> Your objective
Look for "grain" in the records and copy every line that has it.
++++ Dataset ++++
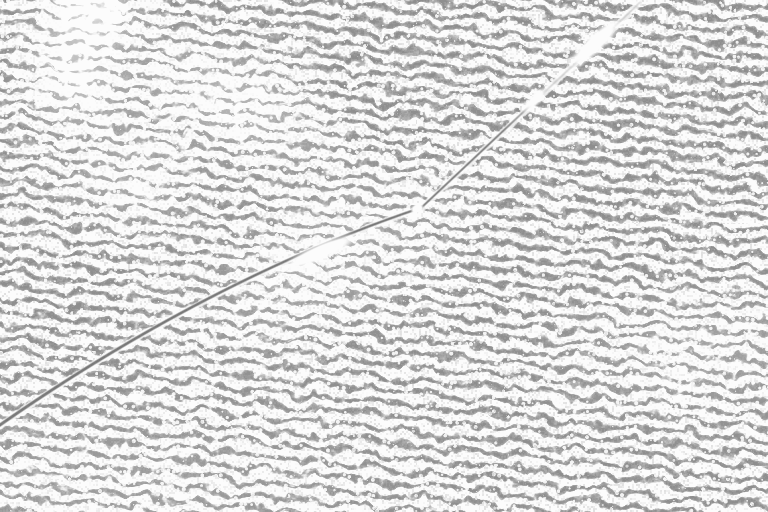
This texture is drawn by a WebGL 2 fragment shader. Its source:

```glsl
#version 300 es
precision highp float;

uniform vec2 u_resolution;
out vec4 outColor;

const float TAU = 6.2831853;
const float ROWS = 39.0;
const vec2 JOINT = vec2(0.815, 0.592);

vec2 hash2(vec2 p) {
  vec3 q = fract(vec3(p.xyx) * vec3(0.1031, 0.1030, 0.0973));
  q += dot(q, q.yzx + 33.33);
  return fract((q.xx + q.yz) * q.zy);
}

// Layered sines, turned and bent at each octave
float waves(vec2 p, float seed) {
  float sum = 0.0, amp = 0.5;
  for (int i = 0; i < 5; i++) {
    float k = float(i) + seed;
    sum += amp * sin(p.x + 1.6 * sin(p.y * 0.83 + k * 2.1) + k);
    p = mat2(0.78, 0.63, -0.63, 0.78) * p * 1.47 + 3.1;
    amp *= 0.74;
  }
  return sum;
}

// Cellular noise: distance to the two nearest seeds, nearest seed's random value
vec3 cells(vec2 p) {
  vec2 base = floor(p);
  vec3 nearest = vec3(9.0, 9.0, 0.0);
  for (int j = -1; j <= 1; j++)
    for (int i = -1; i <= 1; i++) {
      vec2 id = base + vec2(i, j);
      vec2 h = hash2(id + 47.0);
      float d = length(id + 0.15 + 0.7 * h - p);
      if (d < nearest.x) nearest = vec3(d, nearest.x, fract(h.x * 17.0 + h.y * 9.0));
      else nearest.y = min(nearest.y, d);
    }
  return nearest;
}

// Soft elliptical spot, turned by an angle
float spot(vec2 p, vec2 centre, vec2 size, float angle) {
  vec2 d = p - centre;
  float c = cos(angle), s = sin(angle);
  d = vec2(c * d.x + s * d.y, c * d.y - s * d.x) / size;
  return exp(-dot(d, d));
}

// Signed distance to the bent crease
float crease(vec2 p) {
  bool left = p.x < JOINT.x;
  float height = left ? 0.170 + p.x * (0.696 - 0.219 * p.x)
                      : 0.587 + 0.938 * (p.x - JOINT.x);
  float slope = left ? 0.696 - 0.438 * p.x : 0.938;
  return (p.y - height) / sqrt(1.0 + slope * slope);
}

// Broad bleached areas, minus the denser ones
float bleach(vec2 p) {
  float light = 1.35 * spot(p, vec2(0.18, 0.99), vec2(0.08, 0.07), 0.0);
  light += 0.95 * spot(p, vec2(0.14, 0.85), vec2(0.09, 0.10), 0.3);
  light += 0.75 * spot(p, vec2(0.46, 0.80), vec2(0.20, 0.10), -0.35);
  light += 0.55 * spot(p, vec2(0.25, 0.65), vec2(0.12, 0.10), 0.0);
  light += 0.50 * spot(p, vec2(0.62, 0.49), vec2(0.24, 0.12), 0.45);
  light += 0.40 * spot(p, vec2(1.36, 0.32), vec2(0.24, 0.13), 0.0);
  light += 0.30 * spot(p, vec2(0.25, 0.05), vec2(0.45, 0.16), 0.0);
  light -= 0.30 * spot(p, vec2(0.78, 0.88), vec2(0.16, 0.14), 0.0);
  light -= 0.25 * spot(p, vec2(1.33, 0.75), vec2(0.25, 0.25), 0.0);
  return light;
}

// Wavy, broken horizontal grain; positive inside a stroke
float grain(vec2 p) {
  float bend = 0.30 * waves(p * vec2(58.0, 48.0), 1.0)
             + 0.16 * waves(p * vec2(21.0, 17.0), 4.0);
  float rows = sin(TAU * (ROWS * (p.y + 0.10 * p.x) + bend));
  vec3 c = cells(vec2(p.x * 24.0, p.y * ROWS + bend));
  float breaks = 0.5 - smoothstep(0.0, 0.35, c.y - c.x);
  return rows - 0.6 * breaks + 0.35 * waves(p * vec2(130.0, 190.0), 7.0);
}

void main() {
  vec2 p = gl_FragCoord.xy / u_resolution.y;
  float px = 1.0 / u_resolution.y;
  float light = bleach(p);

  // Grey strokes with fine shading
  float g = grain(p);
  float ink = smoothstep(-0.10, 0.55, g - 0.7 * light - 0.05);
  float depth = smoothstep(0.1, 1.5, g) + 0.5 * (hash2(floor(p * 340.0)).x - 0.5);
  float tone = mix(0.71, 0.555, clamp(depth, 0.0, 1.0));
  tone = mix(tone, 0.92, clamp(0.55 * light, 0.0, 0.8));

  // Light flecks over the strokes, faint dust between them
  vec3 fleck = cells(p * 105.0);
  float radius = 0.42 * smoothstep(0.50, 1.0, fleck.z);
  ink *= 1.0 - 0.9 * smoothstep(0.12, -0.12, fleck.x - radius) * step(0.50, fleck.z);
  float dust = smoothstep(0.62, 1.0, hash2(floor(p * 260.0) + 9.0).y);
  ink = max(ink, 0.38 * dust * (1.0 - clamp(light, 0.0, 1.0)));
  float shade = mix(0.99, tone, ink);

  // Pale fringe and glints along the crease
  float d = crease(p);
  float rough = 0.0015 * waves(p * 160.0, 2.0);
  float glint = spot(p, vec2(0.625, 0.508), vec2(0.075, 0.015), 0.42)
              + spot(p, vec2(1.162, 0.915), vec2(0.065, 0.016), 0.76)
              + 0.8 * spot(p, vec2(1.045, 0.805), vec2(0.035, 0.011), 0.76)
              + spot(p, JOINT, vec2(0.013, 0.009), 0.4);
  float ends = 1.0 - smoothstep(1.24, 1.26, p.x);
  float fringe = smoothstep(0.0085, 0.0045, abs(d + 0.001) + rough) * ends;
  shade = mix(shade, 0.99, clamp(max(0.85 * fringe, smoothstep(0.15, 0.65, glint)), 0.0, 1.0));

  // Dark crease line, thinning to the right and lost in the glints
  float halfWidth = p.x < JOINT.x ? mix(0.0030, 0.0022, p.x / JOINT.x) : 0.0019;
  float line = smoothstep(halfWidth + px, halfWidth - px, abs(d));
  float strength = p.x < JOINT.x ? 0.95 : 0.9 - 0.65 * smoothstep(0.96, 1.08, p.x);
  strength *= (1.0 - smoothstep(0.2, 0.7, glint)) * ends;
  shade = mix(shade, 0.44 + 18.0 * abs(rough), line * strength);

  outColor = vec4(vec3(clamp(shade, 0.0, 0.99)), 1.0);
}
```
++++
++++ Dataset ++++
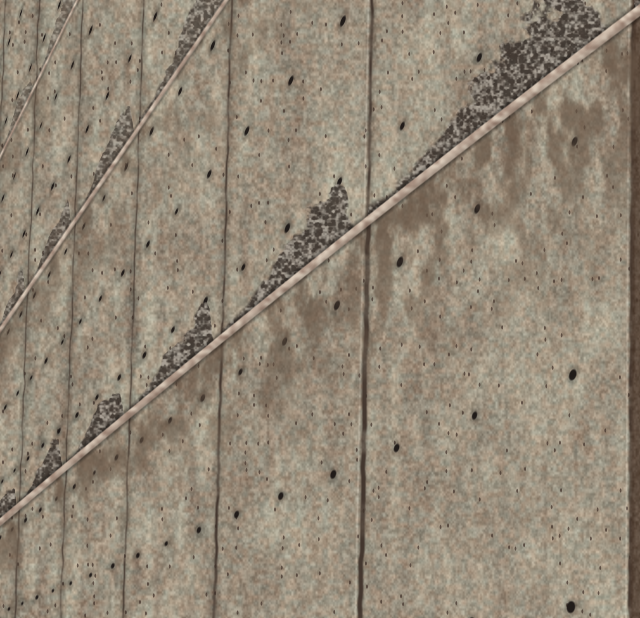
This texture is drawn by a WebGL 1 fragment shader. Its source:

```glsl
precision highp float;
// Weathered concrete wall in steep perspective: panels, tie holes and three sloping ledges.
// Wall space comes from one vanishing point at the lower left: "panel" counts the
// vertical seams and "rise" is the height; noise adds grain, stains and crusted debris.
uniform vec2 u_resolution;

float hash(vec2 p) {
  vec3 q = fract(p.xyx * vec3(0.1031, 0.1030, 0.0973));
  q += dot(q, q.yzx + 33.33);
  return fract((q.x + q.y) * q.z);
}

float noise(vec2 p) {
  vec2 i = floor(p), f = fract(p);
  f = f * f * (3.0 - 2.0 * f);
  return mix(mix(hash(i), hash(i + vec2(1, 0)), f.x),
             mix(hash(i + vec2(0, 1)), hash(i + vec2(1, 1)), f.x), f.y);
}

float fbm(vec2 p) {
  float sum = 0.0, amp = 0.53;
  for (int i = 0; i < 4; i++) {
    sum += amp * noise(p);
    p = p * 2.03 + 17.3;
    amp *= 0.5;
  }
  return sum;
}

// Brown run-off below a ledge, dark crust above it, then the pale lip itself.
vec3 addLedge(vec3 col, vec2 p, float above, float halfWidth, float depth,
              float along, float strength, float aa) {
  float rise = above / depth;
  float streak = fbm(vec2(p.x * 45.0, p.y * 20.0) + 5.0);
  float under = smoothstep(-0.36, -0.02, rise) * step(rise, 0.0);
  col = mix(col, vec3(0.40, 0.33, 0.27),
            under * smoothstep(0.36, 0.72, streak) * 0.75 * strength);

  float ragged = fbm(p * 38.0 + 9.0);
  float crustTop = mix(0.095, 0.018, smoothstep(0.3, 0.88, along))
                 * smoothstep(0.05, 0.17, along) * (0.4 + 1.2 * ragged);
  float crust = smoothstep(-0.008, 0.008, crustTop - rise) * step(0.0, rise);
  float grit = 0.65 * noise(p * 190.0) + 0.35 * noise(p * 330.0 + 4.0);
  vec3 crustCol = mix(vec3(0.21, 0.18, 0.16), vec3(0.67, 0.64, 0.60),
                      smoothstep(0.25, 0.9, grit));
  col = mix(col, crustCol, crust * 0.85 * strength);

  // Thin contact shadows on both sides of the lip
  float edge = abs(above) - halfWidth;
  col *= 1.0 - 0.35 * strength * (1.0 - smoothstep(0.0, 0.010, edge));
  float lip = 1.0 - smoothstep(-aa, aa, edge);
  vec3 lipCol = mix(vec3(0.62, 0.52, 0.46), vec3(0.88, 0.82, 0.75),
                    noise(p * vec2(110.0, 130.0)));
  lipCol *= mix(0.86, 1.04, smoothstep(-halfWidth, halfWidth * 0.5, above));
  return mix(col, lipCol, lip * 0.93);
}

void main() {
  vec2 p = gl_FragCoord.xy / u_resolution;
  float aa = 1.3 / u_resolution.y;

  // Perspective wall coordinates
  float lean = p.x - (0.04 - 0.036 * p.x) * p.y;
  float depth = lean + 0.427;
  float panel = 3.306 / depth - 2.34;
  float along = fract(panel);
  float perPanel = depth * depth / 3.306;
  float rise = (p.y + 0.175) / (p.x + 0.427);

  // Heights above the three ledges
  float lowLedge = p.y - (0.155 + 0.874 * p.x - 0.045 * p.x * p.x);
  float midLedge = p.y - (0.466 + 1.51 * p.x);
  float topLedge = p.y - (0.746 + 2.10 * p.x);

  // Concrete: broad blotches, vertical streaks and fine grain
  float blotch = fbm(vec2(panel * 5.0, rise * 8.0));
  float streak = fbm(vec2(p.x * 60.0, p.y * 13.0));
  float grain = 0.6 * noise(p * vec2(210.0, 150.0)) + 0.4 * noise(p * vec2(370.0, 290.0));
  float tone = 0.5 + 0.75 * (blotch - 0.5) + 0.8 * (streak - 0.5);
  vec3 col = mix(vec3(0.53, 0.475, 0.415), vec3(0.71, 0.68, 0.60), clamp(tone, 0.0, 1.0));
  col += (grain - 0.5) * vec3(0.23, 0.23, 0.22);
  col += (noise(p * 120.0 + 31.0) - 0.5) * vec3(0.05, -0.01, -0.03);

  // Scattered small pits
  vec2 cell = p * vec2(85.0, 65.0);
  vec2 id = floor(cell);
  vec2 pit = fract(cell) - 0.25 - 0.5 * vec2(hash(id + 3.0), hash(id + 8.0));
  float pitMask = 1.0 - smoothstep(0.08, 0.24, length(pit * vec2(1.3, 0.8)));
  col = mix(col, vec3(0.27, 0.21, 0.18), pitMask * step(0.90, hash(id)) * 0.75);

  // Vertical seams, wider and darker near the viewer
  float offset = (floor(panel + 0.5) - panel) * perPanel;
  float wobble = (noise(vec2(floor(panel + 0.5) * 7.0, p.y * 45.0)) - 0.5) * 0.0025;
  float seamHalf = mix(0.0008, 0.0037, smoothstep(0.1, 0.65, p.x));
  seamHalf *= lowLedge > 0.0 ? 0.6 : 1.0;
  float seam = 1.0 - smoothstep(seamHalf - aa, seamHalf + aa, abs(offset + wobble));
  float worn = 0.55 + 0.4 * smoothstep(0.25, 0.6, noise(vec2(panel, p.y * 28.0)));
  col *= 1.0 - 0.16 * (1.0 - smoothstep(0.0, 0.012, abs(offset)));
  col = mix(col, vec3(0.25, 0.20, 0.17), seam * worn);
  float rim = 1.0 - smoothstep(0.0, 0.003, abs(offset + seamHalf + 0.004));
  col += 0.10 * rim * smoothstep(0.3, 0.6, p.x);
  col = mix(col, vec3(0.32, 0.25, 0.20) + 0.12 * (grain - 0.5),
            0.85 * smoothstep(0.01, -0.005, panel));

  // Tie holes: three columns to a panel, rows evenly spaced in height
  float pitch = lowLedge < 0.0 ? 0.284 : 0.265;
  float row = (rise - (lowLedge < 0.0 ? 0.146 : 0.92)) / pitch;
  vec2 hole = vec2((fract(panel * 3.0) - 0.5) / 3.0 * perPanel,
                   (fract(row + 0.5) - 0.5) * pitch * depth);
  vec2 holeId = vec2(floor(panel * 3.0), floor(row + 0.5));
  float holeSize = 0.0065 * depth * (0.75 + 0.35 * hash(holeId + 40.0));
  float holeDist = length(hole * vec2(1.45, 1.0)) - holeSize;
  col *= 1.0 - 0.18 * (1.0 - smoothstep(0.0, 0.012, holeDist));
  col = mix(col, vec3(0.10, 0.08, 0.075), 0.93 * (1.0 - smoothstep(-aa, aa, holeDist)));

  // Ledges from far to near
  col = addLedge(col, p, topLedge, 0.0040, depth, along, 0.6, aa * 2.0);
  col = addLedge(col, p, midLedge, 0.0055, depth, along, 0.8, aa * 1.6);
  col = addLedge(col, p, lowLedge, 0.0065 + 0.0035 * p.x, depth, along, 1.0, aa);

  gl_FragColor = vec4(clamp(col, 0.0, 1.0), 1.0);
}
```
++++
> Task result
// Wavy, broken horizontal grain; positive inside a stroke
float grain(vec2 p) {
  float g = grain(p);
// vertical seams and "rise" is the height; noise adds grain, stains and crusted debris.
  // Concrete: broad blotches, vertical streaks and fine grain
  float grain = 0.6 * noise(p * vec2(210.0, 150.0)) + 0.4 * noise(p * vec2(370.0, 290.0));
  col += (grain - 0.5) * vec3(0.23, 0.23, 0.22);
  col = mix(col, vec3(0.32, 0.25, 0.20) + 0.12 * (grain - 0.5),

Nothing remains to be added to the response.